Pull every line with "glint" from the data.

==== DATA EXCERPTS ====

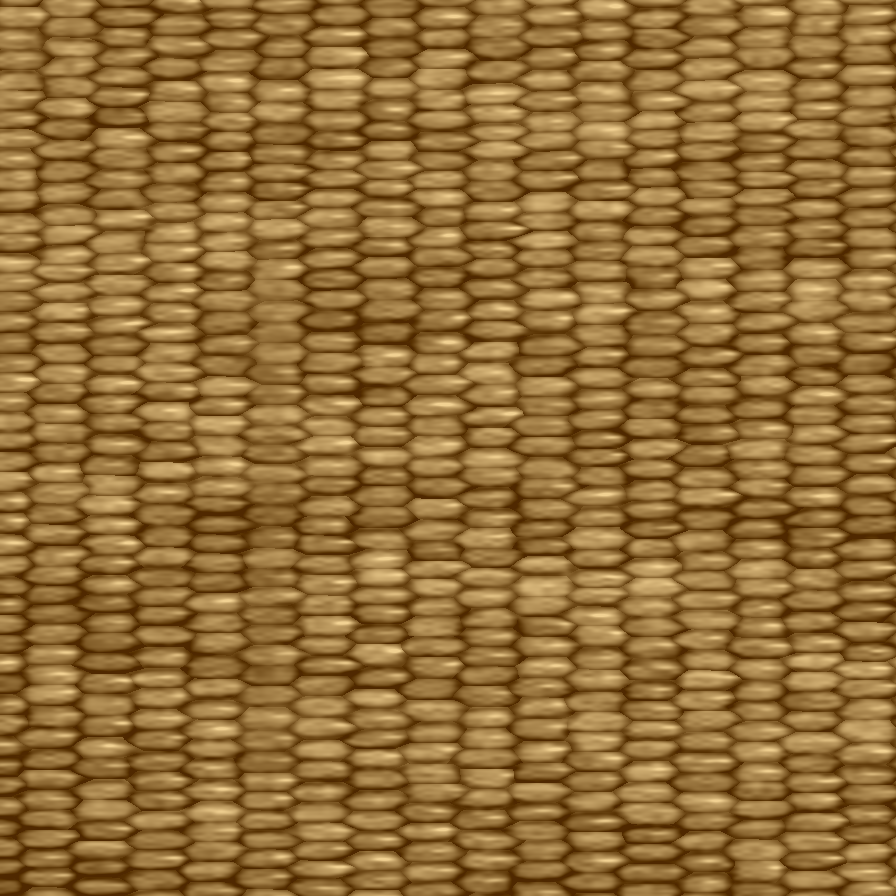
This texture is drawn by a three.js fragment shader. Its source:

```glsl
varying vec2 vUv;

float hash(vec2 p) {
  return fract(sin(dot(p, vec2(127.1, 311.7))) * 43758.5453);
}

float noise(vec2 p) {
  vec2 cell = floor(p);
  vec2 f = fract(p);
  f = f * f * (3.0 - 2.0 * f);
  float low = mix(hash(cell), hash(cell + vec2(1.0, 0.0)), f.x);
  float high = mix(hash(cell + vec2(0.0, 1.0)), hash(cell + vec2(1.0, 1.0)), f.x);
  return mix(low, high, f.y);
}

void main() {
  vec2 p = vUv;

  // Weave grid: slightly leaning columns, nearly level rows
  vec2 weave = p * vec2(16.6, 44.0);
  weave.x += 0.4 - 0.5 * (p.y - 0.5) * (1.0 - p.x);
  weave.x += 0.22 * (noise(p * vec2(17.0, 70.0)) - 0.5);
  weave.y += 0.4 * noise(p * vec2(2.0, 7.0));

  // Highest yarn among this column and its neighbours
  float height = -1.0;
  float thread = 0.5;
  float glint = 0.0;
  float slope = 0.0;
  float seam = 0.0;
  for (int i = -1; i <= 1; i++) {
    float column = floor(weave.x) + float(i);
    float parity = mod(column, 2.0);
    float y = weave.y + 0.5 * parity + 0.3 * noise(vec2(column * 5.0, weave.y * 0.3));
    float row = floor(y);
    float id = hash(vec2(column, row));
    vec2 q = vec2(weave.x - column - 0.5, fract(y) - 0.5);
    q.y -= 0.05 * q.x + 0.16 * (id - 0.5);

    float thickness = 0.44 + 0.14 * hash(vec2(row, column + 40.0));
    float body = 1.0 - pow(abs(q.x) / 0.59, 2.6) - pow(abs(q.y) / thickness, 2.0);
    if (body > height) {
      height = body;
      float pick = 2.0 * row - parity;
      thread = noise(vec2(weave.x * 0.4, pick * 7.0));
      vec2 g = (q - vec2(0.1 + 0.3 * id, 0.1)) / vec2(0.22, 0.1);
      glint = exp(-dot(g, g)) * hash(vec2(row + 9.0, column));
      slope = q.y;
      seam = smoothstep(0.36, 0.5, abs(q.x));
    }
  }

  // Yarn shading, dye variation and fine fibres
  float patches = noise(p * vec2(3.0, 12.0) + 4.0);
  float fibres = 0.55 * noise(p * vec2(38.0, 170.0)) + 0.45 * noise(p * vec2(90.0, 260.0) + 7.0);
  float tone = mix(0.08, 0.6, smoothstep(-0.1, 0.85, height));
  tone += 0.32 * (thread - 0.5) + 0.2 * (patches - 0.5) + 0.5 * (fibres - 0.5);
  tone += 0.55 * glint + 0.2 * slope - 0.1 * seam;

  // Flattened strip where the ribs fade
  float strip = exp(-pow(abs(p.x - 0.3) / 0.022, 2.0));
  strip *= smoothstep(0.05, 0.2, p.y) * (1.0 - smoothstep(0.7, 0.85, p.y));
  tone = mix(tone, 0.36 + 0.3 * (thread - 0.5) + 0.35 * (fibres - 0.5), 0.5 * strip);

  vec3 shadowBrown = vec3(0.36, 0.21, 0.02);
  vec3 paleStraw = vec3(0.87, 0.74, 0.50);
  vec3 color = mix(shadowBrown, paleStraw, clamp(tone, -0.1, 1.15));
  gl_FragColor = vec4(clamp(color, 0.0, 1.0), 1.0);
}
```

====

RESPONSE ▸
  float glint = 0.0;
      glint = exp(-dot(g, g)) * hash(vec2(row + 9.0, column));
  tone += 0.55 * glint + 0.2 * slope - 0.1 * seam;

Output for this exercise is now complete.